Does it smell like a school gymnasium in here? Info/tix
It's tempting to praise Mitski Miyawaki's most recent albums, Puberty 2 (2016) and Be The Cowboy (2018), for their brevity alone. Mitski tends to pack her ambitions into tracks that barely run longer than two minutes, creating powerful vignettes that thrive on specificity and humanism. Take the second track of each album: Puberty 2's "Dan The Dancer," with its punchy guitars and a melody that doesn't give a damn about your beauty standards, imagines a rich backstory for an inconsequential yet intimate moment with a lover. Be The Cowboy's pulsing "Why Didn't You Stop Me?" covers the crushing realization that comes when a soon-to-be ex calls your bluff. Her most acclaimed single, the soaring "Your Best American Girl," explores the insecurities of dating someone from a different background. Beginning with a single with a single strum, hushed and husky, the song crescendos into fuzzy distortion, simmering down between the choruses with masterful control.
Mistki has never seemed more comfortable or flexible than she does on Cowboy, seamlessly blending the mostly forgotten orchestral sounds of 2013's Retired From Sad, New Career In Business, and the rockiest influences from the subsequent year's Bury Me At Makeout Creek, moving from disco-tinged bangers like "Nobody" to delicate piano ballads such as "Two Slow Dancers." With this level of virtuosity, it's hard to imagine a scene we could be flung into that would not ring vital and familiar, begging to be further explored before were lurch into the next. —Caleb Oakley

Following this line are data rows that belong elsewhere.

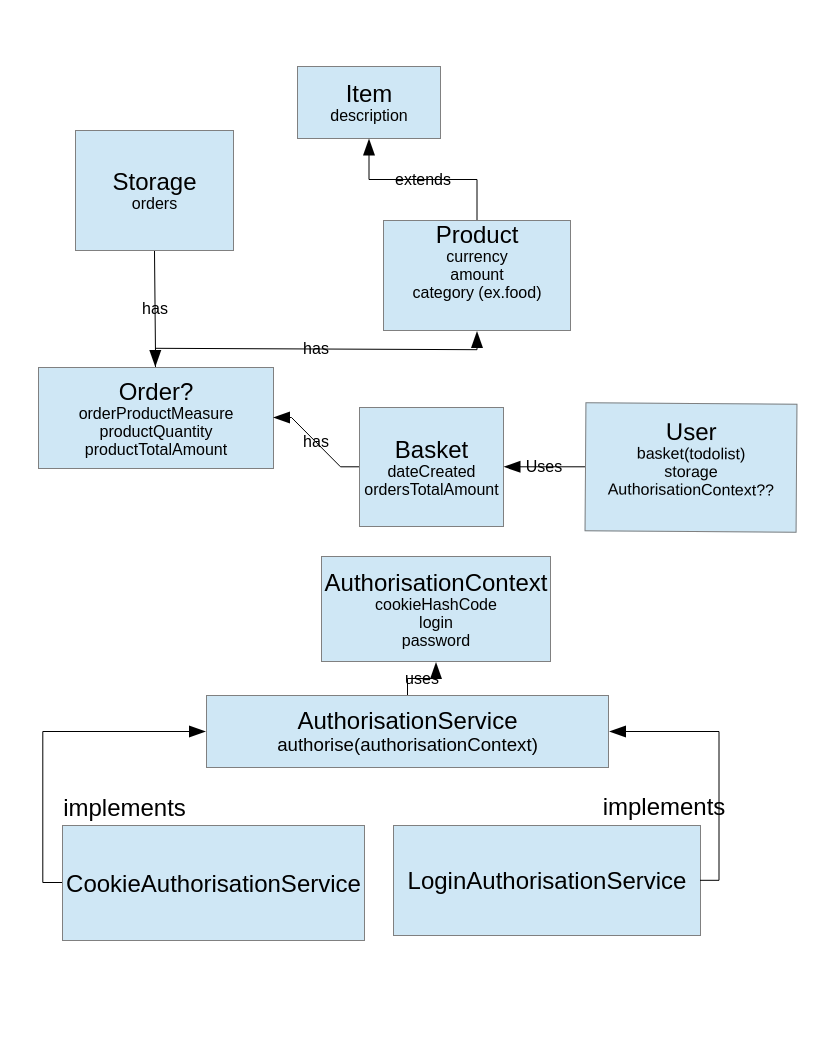
<!DOCTYPE html>
<html lang="en">
<head>
<meta charset="utf-8">
<title>Class diagram</title>
<style>
:root { --paper: #ffffff; --node: #cfe7f5; --edge: #808080; --ink: #000000; }
* { box-sizing: border-box; margin: 0; padding: 0; }
html, body { width: 816px; height: 1056px; overflow: hidden; background: var(--paper); }
.diagram { position: relative; width: 816px; height: 1056px; overflow: hidden; color: var(--ink); font: 16px/18px "Liberation Sans", Arial, sans-serif; }
.node { position: absolute; display: flex; flex-direction: column; align-items: center; justify-content: center; background: var(--node); border: 1px solid var(--edge); text-align: center; white-space: nowrap; }
.node h2 { font-size: 24px; line-height: 27px; font-weight: 400; }
.node ul { list-style: none; }
.item { left: 297px; top: 66px; width: 144px; height: 73px; }
.storage { left: 75px; top: 130px; width: 159px; height: 121px; }
.product { left: 383px; top: 220px; width: 188px; height: 111px; justify-content: flex-start; }
.order { left: 38px; top: 367px; width: 236px; height: 102px; }
.basket { left: 359px; top: 407px; width: 145px; height: 120px; }
.user { left: 585px; top: 403px; width: 212px; height: 129px; padding-bottom: 18px; transform: rotate(.4deg); }
.context { left: 321px; top: 556px; width: 230px; height: 106px; }
.service { left: 206px; top: 695px; width: 403px; height: 73px; }
.service ul { font-size: 18.7px; line-height: 22px; }
.cookie-service { left: 62px; top: 825px; width: 303px; height: 116px; }
.login-service { left: 393px; top: 825px; width: 308px; height: 111px; }
.connectors { position: absolute; left: 0; top: 0; }
.connectors .line { fill: none; stroke: var(--ink); stroke-width: 1; }
.label { position: absolute; transform: translate(-50%, -50%); white-space: nowrap; }
.label.large { font-size: 24px; line-height: 27px; }
</style>
</head>
<body>
<main class="diagram">
  <section class="node item"><h2>Item</h2><ul><li>description</li></ul></section>
  <section class="node storage"><h2>Storage</h2><ul><li>orders</li></ul></section>
  <section class="node product"><h2>Product</h2><ul><li>currency</li><li>amount</li><li>category (ex.food)</li></ul></section>
  <section class="node order"><h2>Order?</h2><ul><li>orderProductMeasure</li><li>productQuantity</li><li>productTotalAmount</li></ul></section>
  <section class="node basket"><h2>Basket</h2><ul><li>dateCreated</li><li>ordersTotalAmount</li></ul></section>
  <section class="node user"><h2>User</h2><ul><li>basket(todolist)</li><li>storage</li><li>AuthorisationContext??</li></ul></section>
  <section class="node context"><h2>AuthorisationContext</h2><ul><li>cookieHashCode</li><li>login</li><li>password</li></ul></section>
  <section class="node service"><h2>AuthorisationService</h2><ul><li>authorise(authorisationContext)</li></ul></section>
  <section class="node cookie-service"><h2>CookieAuthorisationService</h2></section>
  <section class="node login-service"><h2>LoginAuthorisationService</h2></section>

  <svg class="connectors" width="816" height="1056" viewBox="0 0 816 1056" aria-hidden="true">
    <defs><polygon id="arrowhead" points="0,0 -6,17 6,17"/></defs>
    <g class="line">
      <polyline points="477,220 477,179.5 369,179.5 369,150"/>
      <polyline points="154.5,251 155.5,355"/>
      <polyline points="155.5,367 155.5,348.3 477,349.7 477,340"/>
      <polyline points="359,466.8 340.5,466.8 291.5,417.5 285,417.5"/>
      <polyline points="585,466.8 515,466.8"/>
      <polyline points="407.5,695 407.5,678.5 436,678.5 436,670"/>
      <polyline points="62,882.5 42.8,882.5 42.8,731.5 195,731.5"/>
      <polyline points="700,880.3 719,880.3 719,731.5 620,731.5"/>
    </g>
    <g fill="#000000">
      <use href="#arrowhead" transform="translate(369 138.5)"/>
      <use href="#arrowhead" transform="translate(155.3 367) rotate(180)"/>
      <use href="#arrowhead" transform="translate(477 331)"/>
      <use href="#arrowhead" transform="translate(273 417.5) rotate(-90)"/>
      <use href="#arrowhead" transform="translate(503.5 466.8) rotate(-90)"/>
      <use href="#arrowhead" transform="translate(436 662)"/>
      <use href="#arrowhead" transform="translate(206 731.5) rotate(90)"/>
      <use href="#arrowhead" transform="translate(609 731.5) rotate(-90)"/>
    </g>
  </svg>

  <span class="label" style="left:423px;top:180px">extends</span>
  <span class="label" style="left:155px;top:309px">has</span>
  <span class="label" style="left:316px;top:349px">has</span>
  <span class="label" style="left:316px;top:442px">has</span>
  <span class="label" style="left:544px;top:467px">Uses</span>
  <span class="label" style="left:422px;top:679px">uses</span>
  <span class="label large" style="left:124.5px;top:807px">implements</span>
  <span class="label large" style="left:664px;top:806px">implements</span>
</main>
</body>
</html>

Melina Duterte of opening band Jay Som invests just as much complexity into her own approach to pop songwriting and production, usually with more of a bright and pillowy touch. "O.K., Meet Me Underwater," recorded during the sessions for 2017's Everybody Works but released later on a 7-inch, takes just a few lines to sketch out an emotional gulf Duterte isn't sure how to cross—"I've been away, but I haven't changed / Can't say the same, you've gone your way / You think too much, your time is up / I'll be a friend, just tell me when"—and she wraps it all in an at once delicate and powerful mix of dream-pop and funk. Tender, at times playful, but never trivial, Duterte pulls together a wealth of melodic ideas on Everybody Works, from the shout-along vocals of "The Bus Song" to the slinking and stretching guitar hooks of "Baybee." Jay Som released the Adult Swim single "Simple" in February and is working on a new record, so here's hoping for some new stuff in the set here. —Scott Gordon